What is required → Search each line of the data for the word "cloud"; copy every line where it is found.
◇ ◇ ◇
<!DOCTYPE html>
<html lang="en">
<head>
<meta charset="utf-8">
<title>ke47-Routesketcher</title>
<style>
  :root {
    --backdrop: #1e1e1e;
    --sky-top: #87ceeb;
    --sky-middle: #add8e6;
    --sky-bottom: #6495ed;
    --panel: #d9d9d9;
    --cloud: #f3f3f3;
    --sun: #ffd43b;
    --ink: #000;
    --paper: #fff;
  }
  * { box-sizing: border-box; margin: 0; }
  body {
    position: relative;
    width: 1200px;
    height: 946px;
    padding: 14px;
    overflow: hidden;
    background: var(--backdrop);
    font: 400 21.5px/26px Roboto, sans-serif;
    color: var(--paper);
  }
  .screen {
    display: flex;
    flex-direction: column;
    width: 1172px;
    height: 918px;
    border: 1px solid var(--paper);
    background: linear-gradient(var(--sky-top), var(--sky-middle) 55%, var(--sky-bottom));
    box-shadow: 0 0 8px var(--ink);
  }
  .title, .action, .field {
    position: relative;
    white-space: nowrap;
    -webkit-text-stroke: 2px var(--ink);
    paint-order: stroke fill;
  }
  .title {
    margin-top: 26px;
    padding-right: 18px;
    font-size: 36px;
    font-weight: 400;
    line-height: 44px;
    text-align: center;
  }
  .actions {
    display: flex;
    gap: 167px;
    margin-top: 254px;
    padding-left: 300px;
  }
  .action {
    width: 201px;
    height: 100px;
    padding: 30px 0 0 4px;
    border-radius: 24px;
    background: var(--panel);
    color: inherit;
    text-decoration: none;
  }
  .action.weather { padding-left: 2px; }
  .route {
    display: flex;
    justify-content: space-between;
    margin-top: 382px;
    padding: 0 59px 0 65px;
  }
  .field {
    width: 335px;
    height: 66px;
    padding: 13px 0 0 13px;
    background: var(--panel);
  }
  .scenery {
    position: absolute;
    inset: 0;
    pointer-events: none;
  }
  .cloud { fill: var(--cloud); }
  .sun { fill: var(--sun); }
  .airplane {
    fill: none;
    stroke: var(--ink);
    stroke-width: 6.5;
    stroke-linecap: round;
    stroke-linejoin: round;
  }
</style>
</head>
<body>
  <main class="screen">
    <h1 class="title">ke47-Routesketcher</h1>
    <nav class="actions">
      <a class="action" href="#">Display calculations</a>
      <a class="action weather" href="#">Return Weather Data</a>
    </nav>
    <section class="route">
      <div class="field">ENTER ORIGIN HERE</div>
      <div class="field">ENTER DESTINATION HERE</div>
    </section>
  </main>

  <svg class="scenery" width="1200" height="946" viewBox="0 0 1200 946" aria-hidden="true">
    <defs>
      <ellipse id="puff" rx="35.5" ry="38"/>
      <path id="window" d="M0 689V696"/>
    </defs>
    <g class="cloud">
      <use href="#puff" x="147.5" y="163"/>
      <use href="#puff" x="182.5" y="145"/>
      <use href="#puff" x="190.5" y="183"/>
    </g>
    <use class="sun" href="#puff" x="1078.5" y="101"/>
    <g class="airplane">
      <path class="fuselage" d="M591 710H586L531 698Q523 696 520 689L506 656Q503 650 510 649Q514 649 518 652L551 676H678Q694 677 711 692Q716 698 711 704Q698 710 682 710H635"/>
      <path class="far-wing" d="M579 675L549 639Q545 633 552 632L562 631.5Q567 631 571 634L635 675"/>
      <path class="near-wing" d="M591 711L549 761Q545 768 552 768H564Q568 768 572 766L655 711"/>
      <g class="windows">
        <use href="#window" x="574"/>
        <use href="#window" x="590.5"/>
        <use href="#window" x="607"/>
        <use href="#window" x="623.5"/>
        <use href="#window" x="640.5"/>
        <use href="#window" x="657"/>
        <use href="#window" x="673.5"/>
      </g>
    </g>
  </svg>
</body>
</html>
◇ ◇ ◇
Exercise response →
    --cloud: #f3f3f3;
  .cloud { fill: var(--cloud); }
    <g class="cloud">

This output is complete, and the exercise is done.